My goal pace for this race was 8:10-8:15. Jay, Josh and Tanya all ran with me despite their far superior speed abilities. Considering Jay’s IT band injury, I was grateful he could run at all. They let me set the pace and I went out too fast. Josh told me I was running 7:34 so we dialed it back. The second mile was the hardest with a big hill in the middle. Maybe the hill wasn’t too big, but it felt big after training on the flats of the West Side Highway. At the end of mile three, I was pretty much spent. Jay said, “One more mile. The purpose of this workout is to have nothing left when you cross the finish.” I told him I already had nothing left. He responded, “Make this last mile 8:05 or faster.” When I told him that wouldn’t be happening, he said I had to believe I could do it, at which point I said, “I love you, but I need you to shut up.” He did shut up, but he also 2-stepped me the rest of the way, resulting in a 7:48 last mile. I finished the race in 32:11 averaging 8:03 pace. My comrades’ efforts had carried me farther than I thought I could go. We were all pretty pumped.
There were several cool things about this race. 1) It’s great to know that my training (and Jay’s coaching) is paying off. I want to be in shape enough for the marathon to enjoy it. 2) To see so many people passionate about ending colon cancer was truly awesome. I had to fight back tears as one woman shared her story about losing her sister at age 33. Several times in the race when Tanya could tell I was losing steam, she’d say, “Remember your friend Aimee.” Jay and I both wore “Running in memory of Aimee” bibs on our backs. I miss her. 3) At some point during all of this I turned to Jay and said, “We have arrived.” To have friends in NYC who are willing to run in underwear and support me in this cause is a BIG deal to us both.
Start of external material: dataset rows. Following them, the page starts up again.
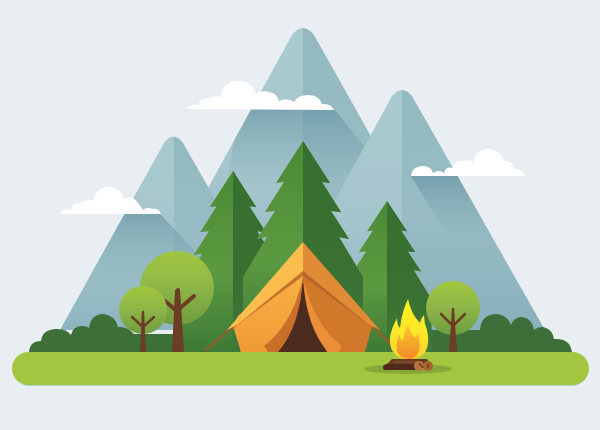
<!DOCTYPE html>
<html lang="en">
<head>
<meta charset="utf-8">
<title>Mountain campsite</title>
<style>
:root {
  --sky: #e8eef2;
  --grass: #a3c640;
  --grass-edge: #a9dcd0;
  --bush: #3c7038;
  --trunk: #6b3d22;
  --tent-light: #f5a43a;
  --tent-dark: #d2782b;
  --tent-inside: #4d2c20;
  --cloud: #ffffff;
  --log: #6a3a20;
  --log-dark: #4f2a18;
  --log-end: #b9763c;
}
* { margin: 0; padding: 0; }
html, body { width: 600px; height: 430px; overflow: hidden; background: var(--sky); }
svg { display: block; }
.cloud { fill: var(--cloud); }
.bush { fill: var(--bush); }
.trunk { fill: none; stroke: var(--trunk); stroke-linecap: round; stroke-linejoin: round; }
</style>
</head>
<body>
<svg width="600" height="430" viewBox="0 0 600 430" role="img" aria-label="Tent and campfire among trees in front of mountains">
  <defs>
    <linearGradient id="rock-light" x1="0" y1="0" x2="0" y2="1">
      <stop offset="0" stop-color="#a9cbcf"/>
      <stop offset=".5" stop-color="#a5c5cc"/>
      <stop offset="1" stop-color="#86b0bd"/>
    </linearGradient>
    <linearGradient id="rock-dark" x1="0" y1="0" x2="0" y2="1">
      <stop offset="0" stop-color="#93bac0"/>
      <stop offset=".5" stop-color="#98bbc4"/>
      <stop offset="1" stop-color="#84afbc"/>
    </linearGradient>
    <linearGradient id="cloud-shade" x1="0" y1="0" x2="0" y2="1">
      <stop offset="0" stop-color="#5f8f9f" stop-opacity=".6"/>
      <stop offset="1" stop-color="#7ba5b2" stop-opacity="0"/>
    </linearGradient>
    <linearGradient id="pine-light" x1="0" y1="0" x2="0" y2="1">
      <stop offset="0" stop-color="#4b8a35"/>
      <stop offset=".55" stop-color="#5c9a41"/>
      <stop offset="1" stop-color="#3f7a36"/>
    </linearGradient>
    <linearGradient id="pine-dark" x1="0" y1="0" x2="0" y2="1">
      <stop offset="0" stop-color="#36702f"/>
      <stop offset=".6" stop-color="#3a7032"/>
      <stop offset="1" stop-color="#3f7a3a"/>
    </linearGradient>
    <linearGradient id="leaf" x1="0" y1="0" x2="0" y2="1">
      <stop offset="0" stop-color="#a2c63f"/>
      <stop offset=".5" stop-color="#8db648"/>
      <stop offset="1" stop-color="#6f9d3f"/>
    </linearGradient>
    <linearGradient id="tent-front" x1="0" y1="0" x2="0" y2="1">
      <stop offset="0" stop-color="#f9b548"/>
      <stop offset="1" stop-color="#f19a36"/>
    </linearGradient>
    <linearGradient id="flame-outer" x1="0" y1="0" x2="0" y2="1">
      <stop offset="0" stop-color="#fff01f"/>
      <stop offset=".6" stop-color="#fde62a"/>
      <stop offset="1" stop-color="#f8cb2c"/>
    </linearGradient>
    <linearGradient id="flame-inner" x1="0" y1="0" x2="0" y2="1">
      <stop offset="0" stop-color="#fbc62b"/>
      <stop offset="1" stop-color="#f18a2b"/>
    </linearGradient>
    <clipPath id="left-peak"><path d="M60 330 164 143Q173 130 183 143L290 330Z"/></clipPath>
    <clipPath id="main-peak"><path d="M130 330 292 35Q303 21 314 35L480 330Z"/></clipPath>
    <clipPath id="right-peak"><path d="M264 330 392 96Q402 84 412 96L545 330Z"/></clipPath>
    <clipPath id="pine-right-half"><rect x="0" y="-5" width="80" height="240"/></clipPath>
    <path id="pine-shape" d="M0 0 27 42 19 41 38 71 28 70 46 98 36 96 60 136 60 210H-60V136L-36 96-46 98-28 70-38 71-19 41-27 42Z"/>
  </defs>

  <rect id="sky" width="600" height="430" fill="var(--sky)"/>

  <g id="mountains">
    <g clip-path="url(#main-peak)">
      <rect x="120" y="24" width="183" height="328" fill="url(#rock-light)"/>
      <rect x="303" y="24" width="190" height="328" fill="url(#rock-dark)"/>
      <path d="M240 109H334L372 156 350 190H225Z" fill="url(#cloud-shade)"/>
    </g>
    <g clip-path="url(#left-peak)">
      <rect x="50" y="132" width="124" height="220" fill="url(#rock-light)"/>
      <rect x="174" y="132" width="120" height="220" fill="url(#rock-dark)"/>
      <path d="M110 214H160L205 262 200 290H80Z" fill="url(#cloud-shade)"/>
    </g>
    <g clip-path="url(#right-peak)">
      <rect x="250" y="86" width="152" height="266" fill="url(#rock-light)"/>
      <rect x="402" y="86" width="150" height="266" fill="url(#rock-dark)"/>
      <path d="M411 176H470L500 240H450Z" fill="url(#cloud-shade)"/>
    </g>
  </g>

  <g id="clouds" class="cloud">
    <path d="M187 109Q190 104 198 105Q201 97 210 98Q216 95 221 97Q223 81 238 81Q252 81 256 94Q262 89 269 92Q277 93 279 101Q287 97 294 102Q298 95 308 95Q319 95 322 104Q331 103 334 110Z"/>
    <path d="M60 214Q62 208 71 210Q73 202 81 203Q87 198 93 201Q96 187 109 187Q121 187 124 199Q133 195 138 203Q141 207 143 210Q148 206 152 209Q159 208 161 214Z"/>
    <path d="M411 176Q412 166 423 166Q431 166 433 173Q439 169 444 173Q446 166 452 168Q455 160 463 161Q470 159 473 162Q476 149 488 149Q500 149 504 161Q512 160 514 169Q523 168 525 176Z"/>
  </g>

  <g id="bushes" class="bush">
    <path d="M29 352Q30 341 41 341Q42 330 55 329Q66 328 71 335Q73 326 82 326Q87 326 89 328Q91 314 103 314Q115 315 118 327Q127 326 134 334H240V352Z"/>
    <path d="M340 352V330H480Q481 315 495 314Q507 314 511 325Q514 317 522 317Q532 318 534 330Q540 325 546 328Q553 331 554 339Q570 338 572 352Z"/>
  </g>

  <g id="pines">
    <g transform="translate(233 171)">
      <use href="#pine-shape" transform="scale(.86)" fill="url(#pine-light)"/>
      <g clip-path="url(#pine-right-half)"><use href="#pine-shape" transform="scale(.86)" fill="url(#pine-dark)"/></g>
    </g>
    <g transform="translate(387 201)">
      <use href="#pine-shape" transform="scale(.74 .72)" fill="url(#pine-light)"/>
      <g clip-path="url(#pine-right-half)"><use href="#pine-shape" transform="scale(.74 .72)" fill="url(#pine-dark)"/></g>
    </g>
    <g transform="translate(303 141)">
      <use href="#pine-shape" fill="url(#pine-light)"/>
      <g clip-path="url(#pine-right-half)"><use href="#pine-shape" fill="url(#pine-dark)"/></g>
    </g>
  </g>

  <g id="round-trees">
    <g>
      <circle cx="177" cy="288" r="37" fill="url(#leaf)"/>
      <path class="trunk" stroke-width="4" d="M178 312 165 301M179 309 194 296M178 290V320"/>
      <path d="M175 290H180L184 352H172Z" fill="var(--trunk)"/>
    </g>
    <g>
      <circle cx="143" cy="310" r="24" fill="url(#leaf)"/>
      <path class="trunk" stroke-width="2.5" d="M143 327 132 317M143 327 154 317M143 312V328"/>
      <path d="M142 313H144L146 352H140Z" fill="var(--trunk)"/>
    </g>
    <g>
      <circle cx="453" cy="308" r="27" fill="url(#leaf)"/>
      <path class="trunk" stroke-width="2.5" d="M453 326 441 314M453 326 465 314M453 309V328"/>
      <path d="M452 310H454L457 352H449Z" fill="var(--trunk)"/>
    </g>
  </g>

  <g id="ground">
    <rect x="13" y="353" width="575" height="33" rx="16" fill="var(--grass-edge)"/>
    <rect x="12" y="352" width="577" height="33" rx="16.5" fill="var(--grass)"/>
  </g>

  <g id="tent">
    <path d="M236 324 206 350M370 324 394 347" fill="none" stroke="#9c5a26" stroke-width="2" stroke-linecap="round"/>
    <path d="M303 262 238 316 233 326 241 352H303Z" fill="url(#tent-front)"/>
    <path d="M303 262 368 316 372 326 365 352H303Z" fill="var(--tent-dark)"/>
    <path d="M303 278Q297 322 277 352H327Q309 322 303 278Z" fill="var(--tent-inside)"/>
    <path d="M303 278Q292 325 264 346L268 352H278Q300 327 303 278Z" fill="#c96f2a"/>
    <path d="M303 278Q314 325 342 346L338 352H328Q306 327 303 278Z" fill="#eb9038"/>
    <path d="M303 276 240 323 232 330 241 315 303 263Z" fill="#c67029"/>
    <path d="M303 276 366 323 374 330 365 315 303 263Z" fill="#b9642a"/>
    <path d="M303 242 227 330 237 325 303 271Z" fill="#fbbd4e"/>
    <path d="M303 242 380 330 369 325 303 271Z" fill="#e08b35"/>
  </g>

  <g id="campfire">
    <ellipse cx="408" cy="369" rx="44" ry="5" fill="#86a838"/>
    <path d="M408 299Q411 314 420 323Q421 318 424 315Q424 323 427 330Q433 358 409 360Q388 358 390 336Q392 327 397 318Q397 325 400 328Q402 311 408 299Z" fill="url(#flame-outer)"/>
    <path d="M408 325Q411 335 416 338Q417 335 418 333Q424 357 409 359Q391 357 399 335Q400 339 403 341Q404 332 408 325Z" fill="url(#flame-inner)"/>
    <path d="M392 359H427L431 365H386Z" fill="var(--log)"/>
    <path d="M386 364H419V370H384Q381 366 386 364Z" fill="var(--log-dark)"/>
    <path d="M394 362H422" stroke="#81502d" stroke-width="1.5"/>
    <circle cx="419" cy="366" r="5" fill="var(--log-end)"/>
    <circle cx="428" cy="366" r="5" fill="#a56533"/>
    <path d="M419 363 423 368M428 364V368" stroke="var(--log)" stroke-width="1.5"/>
  </g>
</svg>
</body>
</html>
While we were quick to change out of our runderwear after the race, we did decide to hang on to our bright briefs just in case. You never know when you might need to run in skivvies. We’ll be ready.